Dataset entries
::::::::

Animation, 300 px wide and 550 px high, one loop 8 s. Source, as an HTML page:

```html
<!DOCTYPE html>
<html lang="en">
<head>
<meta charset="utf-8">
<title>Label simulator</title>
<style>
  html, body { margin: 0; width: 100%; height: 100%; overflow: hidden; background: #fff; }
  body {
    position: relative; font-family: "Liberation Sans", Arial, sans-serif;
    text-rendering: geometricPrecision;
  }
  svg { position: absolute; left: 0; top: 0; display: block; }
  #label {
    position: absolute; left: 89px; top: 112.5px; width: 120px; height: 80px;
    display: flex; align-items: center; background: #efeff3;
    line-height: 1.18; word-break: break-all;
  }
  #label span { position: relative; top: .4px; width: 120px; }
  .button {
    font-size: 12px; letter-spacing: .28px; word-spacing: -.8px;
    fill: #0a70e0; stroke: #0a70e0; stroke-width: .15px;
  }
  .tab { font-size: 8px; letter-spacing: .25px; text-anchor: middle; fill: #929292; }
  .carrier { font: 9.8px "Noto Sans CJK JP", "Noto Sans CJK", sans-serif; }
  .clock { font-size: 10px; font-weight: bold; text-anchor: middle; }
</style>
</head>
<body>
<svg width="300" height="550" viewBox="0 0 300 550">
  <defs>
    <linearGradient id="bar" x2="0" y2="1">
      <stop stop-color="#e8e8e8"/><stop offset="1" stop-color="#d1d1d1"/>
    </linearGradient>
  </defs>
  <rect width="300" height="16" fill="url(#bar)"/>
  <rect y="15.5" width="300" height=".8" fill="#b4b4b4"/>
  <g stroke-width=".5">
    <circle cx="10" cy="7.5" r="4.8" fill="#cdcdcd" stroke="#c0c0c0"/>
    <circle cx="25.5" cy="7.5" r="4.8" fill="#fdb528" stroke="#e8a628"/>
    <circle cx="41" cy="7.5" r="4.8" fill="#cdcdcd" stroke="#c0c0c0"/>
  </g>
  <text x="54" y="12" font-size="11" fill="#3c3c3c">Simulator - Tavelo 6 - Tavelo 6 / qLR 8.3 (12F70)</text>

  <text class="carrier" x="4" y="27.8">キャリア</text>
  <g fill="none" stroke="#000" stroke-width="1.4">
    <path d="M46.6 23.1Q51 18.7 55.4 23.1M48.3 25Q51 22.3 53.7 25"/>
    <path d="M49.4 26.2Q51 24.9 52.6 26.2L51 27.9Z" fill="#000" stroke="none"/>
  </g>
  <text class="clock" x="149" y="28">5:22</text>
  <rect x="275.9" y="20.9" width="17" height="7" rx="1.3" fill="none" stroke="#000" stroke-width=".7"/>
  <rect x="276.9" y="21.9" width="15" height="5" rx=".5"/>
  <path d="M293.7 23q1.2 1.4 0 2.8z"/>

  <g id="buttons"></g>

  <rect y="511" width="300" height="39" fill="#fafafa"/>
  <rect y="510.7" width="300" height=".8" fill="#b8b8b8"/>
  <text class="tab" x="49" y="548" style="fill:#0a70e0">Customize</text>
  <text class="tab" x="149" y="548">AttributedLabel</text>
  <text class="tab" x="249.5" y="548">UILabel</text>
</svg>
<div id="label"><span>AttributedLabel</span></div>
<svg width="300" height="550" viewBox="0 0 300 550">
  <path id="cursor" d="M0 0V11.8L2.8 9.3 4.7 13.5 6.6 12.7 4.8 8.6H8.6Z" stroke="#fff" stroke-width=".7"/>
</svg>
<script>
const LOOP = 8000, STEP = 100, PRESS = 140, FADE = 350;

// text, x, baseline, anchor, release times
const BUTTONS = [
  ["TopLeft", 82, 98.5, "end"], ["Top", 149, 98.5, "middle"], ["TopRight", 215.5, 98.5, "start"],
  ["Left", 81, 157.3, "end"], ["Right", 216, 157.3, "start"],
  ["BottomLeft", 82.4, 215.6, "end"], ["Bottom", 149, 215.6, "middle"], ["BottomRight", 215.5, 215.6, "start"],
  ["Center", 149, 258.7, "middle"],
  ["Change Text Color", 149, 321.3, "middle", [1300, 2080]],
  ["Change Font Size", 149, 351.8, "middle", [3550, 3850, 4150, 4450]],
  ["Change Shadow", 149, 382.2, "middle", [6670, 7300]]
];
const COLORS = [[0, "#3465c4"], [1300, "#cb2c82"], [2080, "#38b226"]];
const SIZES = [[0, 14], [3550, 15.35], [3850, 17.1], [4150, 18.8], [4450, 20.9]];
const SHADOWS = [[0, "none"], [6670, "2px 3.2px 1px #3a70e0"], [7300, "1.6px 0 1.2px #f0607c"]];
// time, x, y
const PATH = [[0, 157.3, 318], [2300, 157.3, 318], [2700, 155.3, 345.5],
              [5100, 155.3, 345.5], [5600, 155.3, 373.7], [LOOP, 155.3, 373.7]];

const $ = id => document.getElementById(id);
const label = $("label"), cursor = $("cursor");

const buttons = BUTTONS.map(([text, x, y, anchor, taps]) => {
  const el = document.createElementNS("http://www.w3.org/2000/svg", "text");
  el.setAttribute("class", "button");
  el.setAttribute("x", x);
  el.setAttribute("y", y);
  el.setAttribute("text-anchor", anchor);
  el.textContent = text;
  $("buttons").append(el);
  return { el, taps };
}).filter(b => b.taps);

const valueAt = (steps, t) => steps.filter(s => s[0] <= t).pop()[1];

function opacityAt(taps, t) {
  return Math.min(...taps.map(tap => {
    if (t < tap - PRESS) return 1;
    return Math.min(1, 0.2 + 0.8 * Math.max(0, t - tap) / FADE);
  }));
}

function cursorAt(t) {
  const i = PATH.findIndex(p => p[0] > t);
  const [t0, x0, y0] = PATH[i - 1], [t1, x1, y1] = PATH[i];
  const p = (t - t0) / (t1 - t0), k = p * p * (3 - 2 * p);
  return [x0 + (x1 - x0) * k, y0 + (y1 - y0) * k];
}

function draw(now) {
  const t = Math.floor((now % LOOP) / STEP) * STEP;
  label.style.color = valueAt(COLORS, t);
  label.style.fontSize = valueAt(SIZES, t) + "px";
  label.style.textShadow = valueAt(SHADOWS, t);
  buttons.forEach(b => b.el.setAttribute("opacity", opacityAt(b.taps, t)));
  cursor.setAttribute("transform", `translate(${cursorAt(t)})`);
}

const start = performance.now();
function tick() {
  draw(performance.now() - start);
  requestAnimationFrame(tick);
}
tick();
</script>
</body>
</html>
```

::::::::

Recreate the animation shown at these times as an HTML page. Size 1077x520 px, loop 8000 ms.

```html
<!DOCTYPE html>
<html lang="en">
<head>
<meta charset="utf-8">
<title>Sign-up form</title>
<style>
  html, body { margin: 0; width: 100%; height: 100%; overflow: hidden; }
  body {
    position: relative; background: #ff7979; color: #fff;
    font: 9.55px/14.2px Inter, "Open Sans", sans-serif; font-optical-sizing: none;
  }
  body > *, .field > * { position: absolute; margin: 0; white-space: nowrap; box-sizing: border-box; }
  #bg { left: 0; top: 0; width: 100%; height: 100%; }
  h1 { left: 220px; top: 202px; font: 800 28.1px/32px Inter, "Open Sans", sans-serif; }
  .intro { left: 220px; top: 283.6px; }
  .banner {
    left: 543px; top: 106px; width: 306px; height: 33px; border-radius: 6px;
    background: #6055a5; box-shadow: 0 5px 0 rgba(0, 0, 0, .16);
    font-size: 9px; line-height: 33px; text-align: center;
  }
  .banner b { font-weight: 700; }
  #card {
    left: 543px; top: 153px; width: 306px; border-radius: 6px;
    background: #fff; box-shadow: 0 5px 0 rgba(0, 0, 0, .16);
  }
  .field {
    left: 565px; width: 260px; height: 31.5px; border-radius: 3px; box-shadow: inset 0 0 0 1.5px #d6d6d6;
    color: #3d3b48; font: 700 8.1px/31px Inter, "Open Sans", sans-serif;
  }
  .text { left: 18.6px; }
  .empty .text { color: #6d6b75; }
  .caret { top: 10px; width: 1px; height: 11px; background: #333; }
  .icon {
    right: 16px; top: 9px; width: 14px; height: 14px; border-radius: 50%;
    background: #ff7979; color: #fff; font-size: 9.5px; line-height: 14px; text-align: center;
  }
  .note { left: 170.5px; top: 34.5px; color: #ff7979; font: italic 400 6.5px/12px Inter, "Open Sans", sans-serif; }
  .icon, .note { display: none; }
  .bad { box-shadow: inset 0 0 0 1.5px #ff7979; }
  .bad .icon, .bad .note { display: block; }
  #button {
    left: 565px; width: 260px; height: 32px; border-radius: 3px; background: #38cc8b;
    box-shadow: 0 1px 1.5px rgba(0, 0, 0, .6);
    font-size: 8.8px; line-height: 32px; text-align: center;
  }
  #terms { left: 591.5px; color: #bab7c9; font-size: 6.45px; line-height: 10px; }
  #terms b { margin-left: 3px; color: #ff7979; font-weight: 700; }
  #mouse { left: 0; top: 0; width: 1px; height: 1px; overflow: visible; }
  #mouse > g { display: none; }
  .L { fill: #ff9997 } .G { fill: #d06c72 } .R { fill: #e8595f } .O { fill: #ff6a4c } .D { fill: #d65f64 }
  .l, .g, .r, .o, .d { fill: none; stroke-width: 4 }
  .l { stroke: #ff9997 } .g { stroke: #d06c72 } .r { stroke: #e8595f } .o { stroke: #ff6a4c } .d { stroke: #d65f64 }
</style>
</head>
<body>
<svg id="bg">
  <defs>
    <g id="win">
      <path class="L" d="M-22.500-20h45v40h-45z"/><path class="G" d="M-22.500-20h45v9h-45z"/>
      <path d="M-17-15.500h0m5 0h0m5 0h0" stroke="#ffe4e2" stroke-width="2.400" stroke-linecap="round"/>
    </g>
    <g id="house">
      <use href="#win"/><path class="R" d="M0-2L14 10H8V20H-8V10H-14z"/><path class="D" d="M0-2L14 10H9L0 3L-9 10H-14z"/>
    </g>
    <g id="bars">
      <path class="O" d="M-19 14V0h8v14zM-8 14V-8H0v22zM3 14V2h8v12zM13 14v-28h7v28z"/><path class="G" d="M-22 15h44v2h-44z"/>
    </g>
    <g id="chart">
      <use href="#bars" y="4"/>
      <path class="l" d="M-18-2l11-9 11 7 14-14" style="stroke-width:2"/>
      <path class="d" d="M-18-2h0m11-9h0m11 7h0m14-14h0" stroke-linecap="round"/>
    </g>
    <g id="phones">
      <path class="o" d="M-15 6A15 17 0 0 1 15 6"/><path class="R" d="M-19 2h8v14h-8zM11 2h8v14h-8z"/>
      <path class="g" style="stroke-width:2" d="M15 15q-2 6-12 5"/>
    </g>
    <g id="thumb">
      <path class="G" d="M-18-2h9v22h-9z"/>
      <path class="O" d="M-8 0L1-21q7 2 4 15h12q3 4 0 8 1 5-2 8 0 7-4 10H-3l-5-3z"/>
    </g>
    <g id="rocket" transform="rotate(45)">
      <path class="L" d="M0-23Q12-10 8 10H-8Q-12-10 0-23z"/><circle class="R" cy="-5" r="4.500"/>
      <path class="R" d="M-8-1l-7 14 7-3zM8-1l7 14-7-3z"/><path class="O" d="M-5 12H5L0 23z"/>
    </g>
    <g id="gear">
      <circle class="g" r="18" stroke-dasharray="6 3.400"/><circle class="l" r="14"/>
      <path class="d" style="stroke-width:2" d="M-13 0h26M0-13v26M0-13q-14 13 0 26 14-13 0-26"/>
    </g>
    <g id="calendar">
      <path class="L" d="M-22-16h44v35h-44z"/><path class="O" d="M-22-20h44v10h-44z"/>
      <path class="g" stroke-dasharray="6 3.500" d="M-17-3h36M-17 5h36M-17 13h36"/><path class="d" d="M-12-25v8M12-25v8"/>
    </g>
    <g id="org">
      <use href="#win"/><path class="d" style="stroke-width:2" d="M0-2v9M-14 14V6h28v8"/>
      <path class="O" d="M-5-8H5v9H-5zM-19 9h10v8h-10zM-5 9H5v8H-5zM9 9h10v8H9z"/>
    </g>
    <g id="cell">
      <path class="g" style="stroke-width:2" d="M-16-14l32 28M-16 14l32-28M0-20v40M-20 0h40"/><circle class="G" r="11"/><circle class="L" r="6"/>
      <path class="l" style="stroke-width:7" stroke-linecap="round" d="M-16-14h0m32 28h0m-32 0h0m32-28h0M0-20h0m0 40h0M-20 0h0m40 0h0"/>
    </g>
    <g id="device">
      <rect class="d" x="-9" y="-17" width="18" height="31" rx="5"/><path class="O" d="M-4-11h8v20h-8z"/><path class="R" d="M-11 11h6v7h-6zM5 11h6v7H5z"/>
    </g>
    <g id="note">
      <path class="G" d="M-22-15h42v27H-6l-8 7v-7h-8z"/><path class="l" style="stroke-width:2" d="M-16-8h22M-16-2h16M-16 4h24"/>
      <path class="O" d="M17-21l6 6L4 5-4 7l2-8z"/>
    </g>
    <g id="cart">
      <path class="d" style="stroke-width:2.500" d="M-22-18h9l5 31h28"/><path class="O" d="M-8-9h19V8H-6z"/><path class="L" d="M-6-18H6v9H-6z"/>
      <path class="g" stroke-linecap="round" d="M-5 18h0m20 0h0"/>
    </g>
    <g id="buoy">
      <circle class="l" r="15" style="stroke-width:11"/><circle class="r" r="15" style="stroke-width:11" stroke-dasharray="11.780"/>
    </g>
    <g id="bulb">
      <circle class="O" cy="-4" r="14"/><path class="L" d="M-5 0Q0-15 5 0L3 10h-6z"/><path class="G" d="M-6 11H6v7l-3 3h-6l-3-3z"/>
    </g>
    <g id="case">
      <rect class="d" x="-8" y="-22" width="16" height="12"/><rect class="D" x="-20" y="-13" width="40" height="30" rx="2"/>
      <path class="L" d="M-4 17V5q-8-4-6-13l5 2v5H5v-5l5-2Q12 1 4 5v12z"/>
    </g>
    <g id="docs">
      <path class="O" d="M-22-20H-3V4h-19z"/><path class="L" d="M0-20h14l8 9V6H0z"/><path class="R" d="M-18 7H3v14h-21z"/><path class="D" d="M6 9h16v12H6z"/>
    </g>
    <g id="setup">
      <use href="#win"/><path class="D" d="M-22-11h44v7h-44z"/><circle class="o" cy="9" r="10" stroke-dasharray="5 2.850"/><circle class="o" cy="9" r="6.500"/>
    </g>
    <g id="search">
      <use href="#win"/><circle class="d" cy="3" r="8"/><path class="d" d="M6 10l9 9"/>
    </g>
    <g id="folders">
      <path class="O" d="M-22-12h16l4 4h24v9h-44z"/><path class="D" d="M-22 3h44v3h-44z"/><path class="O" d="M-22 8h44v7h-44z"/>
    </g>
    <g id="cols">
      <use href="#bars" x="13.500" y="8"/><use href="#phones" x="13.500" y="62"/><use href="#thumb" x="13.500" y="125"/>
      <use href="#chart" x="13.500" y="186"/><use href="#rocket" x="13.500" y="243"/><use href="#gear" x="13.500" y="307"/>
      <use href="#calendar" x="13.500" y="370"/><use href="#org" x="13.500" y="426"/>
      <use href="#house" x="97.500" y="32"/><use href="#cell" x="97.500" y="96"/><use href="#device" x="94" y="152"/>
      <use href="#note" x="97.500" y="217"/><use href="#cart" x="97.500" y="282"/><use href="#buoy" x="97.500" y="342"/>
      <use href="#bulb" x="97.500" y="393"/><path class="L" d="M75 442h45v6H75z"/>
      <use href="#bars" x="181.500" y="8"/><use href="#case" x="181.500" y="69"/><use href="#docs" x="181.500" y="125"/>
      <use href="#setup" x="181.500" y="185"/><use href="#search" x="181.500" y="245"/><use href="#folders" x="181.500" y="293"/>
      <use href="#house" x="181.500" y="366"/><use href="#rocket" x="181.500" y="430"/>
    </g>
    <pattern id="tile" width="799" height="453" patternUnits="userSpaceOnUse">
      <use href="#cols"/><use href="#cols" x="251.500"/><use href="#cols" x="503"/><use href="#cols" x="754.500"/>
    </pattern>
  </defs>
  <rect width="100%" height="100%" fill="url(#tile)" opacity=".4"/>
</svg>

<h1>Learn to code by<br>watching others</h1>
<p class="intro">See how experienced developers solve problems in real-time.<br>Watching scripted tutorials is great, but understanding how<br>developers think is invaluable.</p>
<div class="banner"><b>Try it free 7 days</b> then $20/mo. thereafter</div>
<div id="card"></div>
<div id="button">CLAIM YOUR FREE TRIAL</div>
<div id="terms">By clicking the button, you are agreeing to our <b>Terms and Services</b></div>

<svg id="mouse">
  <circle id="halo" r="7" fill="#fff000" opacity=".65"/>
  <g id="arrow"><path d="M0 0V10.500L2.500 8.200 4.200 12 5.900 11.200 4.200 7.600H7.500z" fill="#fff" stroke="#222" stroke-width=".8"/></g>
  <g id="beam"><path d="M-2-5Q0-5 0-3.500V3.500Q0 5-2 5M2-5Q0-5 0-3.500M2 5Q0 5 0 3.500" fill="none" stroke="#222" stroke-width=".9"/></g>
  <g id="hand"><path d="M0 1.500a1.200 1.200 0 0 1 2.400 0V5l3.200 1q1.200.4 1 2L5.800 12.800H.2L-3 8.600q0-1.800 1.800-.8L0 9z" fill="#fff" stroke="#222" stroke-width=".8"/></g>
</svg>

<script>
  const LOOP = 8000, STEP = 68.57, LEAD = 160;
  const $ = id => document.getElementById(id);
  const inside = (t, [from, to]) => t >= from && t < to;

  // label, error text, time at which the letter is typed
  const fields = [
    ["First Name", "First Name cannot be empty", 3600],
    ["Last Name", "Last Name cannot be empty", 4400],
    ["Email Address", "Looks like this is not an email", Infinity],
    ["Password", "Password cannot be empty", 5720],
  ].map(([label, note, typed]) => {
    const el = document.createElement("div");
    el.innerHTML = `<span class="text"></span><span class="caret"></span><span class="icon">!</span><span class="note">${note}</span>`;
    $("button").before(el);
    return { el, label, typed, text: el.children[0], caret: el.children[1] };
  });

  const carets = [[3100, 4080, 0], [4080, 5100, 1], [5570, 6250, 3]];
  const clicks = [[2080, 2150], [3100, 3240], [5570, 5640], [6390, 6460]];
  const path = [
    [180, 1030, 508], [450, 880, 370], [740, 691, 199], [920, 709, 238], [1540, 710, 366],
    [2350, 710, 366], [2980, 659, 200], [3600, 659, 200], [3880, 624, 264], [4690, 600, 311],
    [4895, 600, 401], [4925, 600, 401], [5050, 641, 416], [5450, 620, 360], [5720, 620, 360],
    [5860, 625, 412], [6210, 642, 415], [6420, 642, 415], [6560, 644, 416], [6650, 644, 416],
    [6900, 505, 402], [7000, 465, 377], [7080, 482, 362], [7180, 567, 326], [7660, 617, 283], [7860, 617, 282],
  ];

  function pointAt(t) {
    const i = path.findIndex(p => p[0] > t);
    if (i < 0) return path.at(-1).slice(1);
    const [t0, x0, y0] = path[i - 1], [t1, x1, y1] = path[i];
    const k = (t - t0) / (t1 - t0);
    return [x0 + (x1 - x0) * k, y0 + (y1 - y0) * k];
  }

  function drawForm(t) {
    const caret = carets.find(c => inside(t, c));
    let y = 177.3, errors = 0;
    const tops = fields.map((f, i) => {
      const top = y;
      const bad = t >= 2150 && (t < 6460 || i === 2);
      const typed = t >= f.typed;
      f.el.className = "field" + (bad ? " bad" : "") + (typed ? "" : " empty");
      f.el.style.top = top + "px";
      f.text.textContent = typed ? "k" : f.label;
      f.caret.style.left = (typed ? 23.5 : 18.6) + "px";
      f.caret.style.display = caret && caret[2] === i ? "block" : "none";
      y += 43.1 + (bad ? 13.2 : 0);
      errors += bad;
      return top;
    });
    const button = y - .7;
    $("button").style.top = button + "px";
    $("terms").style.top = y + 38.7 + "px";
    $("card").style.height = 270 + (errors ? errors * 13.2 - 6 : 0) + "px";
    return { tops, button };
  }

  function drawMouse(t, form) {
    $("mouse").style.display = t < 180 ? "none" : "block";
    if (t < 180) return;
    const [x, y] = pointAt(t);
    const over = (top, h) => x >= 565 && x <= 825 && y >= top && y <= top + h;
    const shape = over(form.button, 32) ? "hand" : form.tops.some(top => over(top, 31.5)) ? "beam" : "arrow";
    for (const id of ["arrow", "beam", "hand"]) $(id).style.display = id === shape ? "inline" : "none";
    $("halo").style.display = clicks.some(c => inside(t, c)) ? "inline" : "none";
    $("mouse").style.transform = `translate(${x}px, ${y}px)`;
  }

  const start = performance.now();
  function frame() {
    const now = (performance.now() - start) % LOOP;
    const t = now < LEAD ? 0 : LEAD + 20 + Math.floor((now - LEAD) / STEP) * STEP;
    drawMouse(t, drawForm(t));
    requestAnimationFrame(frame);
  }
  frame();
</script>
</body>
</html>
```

::::::::

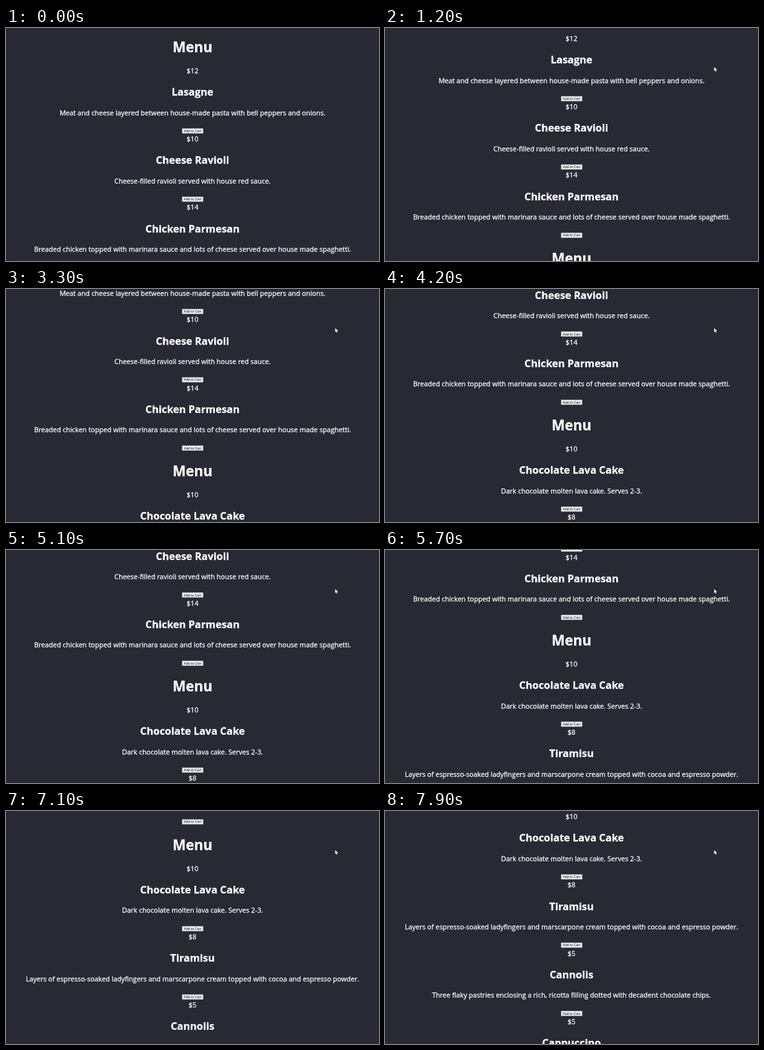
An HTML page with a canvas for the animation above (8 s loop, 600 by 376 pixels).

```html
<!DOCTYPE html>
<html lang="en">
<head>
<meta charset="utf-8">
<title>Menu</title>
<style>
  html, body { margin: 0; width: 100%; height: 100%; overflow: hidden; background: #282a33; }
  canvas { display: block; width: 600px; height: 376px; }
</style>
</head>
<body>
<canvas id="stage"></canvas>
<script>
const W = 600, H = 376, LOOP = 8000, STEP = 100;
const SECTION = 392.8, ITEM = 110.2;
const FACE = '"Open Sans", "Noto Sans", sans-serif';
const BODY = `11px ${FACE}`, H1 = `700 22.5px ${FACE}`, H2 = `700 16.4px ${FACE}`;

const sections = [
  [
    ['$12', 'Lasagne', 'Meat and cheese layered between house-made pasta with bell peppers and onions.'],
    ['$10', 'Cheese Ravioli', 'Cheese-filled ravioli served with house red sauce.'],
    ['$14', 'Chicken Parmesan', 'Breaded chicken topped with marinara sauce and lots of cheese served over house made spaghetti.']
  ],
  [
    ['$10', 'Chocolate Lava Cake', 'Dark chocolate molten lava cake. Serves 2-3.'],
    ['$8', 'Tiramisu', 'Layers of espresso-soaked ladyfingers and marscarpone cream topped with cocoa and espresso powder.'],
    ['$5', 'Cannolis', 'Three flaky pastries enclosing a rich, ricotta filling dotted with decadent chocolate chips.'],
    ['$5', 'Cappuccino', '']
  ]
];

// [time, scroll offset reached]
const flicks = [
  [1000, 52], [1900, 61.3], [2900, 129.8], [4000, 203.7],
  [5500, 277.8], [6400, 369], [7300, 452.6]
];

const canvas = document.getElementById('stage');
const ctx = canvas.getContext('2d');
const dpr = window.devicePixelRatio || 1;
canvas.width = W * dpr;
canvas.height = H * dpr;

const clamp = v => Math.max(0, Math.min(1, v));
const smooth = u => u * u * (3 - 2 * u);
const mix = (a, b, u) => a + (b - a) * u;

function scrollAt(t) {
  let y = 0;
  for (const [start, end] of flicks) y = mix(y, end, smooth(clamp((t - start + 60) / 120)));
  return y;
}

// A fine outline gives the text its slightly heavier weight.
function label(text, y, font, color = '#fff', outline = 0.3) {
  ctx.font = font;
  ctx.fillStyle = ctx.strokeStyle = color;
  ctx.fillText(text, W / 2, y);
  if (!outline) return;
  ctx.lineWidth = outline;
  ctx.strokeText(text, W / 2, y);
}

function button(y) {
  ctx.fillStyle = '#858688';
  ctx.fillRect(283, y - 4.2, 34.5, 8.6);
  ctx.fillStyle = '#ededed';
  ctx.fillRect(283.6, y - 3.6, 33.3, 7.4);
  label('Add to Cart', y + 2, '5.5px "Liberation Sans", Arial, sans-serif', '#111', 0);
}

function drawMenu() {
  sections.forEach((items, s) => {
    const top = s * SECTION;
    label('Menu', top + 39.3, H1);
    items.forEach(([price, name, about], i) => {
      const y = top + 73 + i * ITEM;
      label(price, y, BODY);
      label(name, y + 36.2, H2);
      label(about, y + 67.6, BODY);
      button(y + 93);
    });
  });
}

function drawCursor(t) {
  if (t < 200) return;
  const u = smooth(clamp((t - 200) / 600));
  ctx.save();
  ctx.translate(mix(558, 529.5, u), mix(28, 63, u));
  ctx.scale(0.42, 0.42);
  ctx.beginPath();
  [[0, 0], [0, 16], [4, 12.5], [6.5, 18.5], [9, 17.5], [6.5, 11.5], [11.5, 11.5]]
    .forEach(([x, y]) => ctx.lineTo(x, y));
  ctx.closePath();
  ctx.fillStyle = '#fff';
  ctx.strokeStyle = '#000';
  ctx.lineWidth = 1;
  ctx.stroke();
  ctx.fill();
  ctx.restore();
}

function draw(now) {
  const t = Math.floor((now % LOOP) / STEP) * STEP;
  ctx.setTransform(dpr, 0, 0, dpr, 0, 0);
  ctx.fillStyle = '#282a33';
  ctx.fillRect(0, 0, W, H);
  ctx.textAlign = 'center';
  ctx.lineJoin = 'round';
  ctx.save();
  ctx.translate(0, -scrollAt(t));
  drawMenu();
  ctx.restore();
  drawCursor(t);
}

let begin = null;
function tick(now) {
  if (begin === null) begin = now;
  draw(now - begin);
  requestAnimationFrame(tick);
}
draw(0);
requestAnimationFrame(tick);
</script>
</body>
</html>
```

::::::::

_Task item_
What is the number of lines in the data above that contain the word "Change"? Report the figure only.

_Result_
3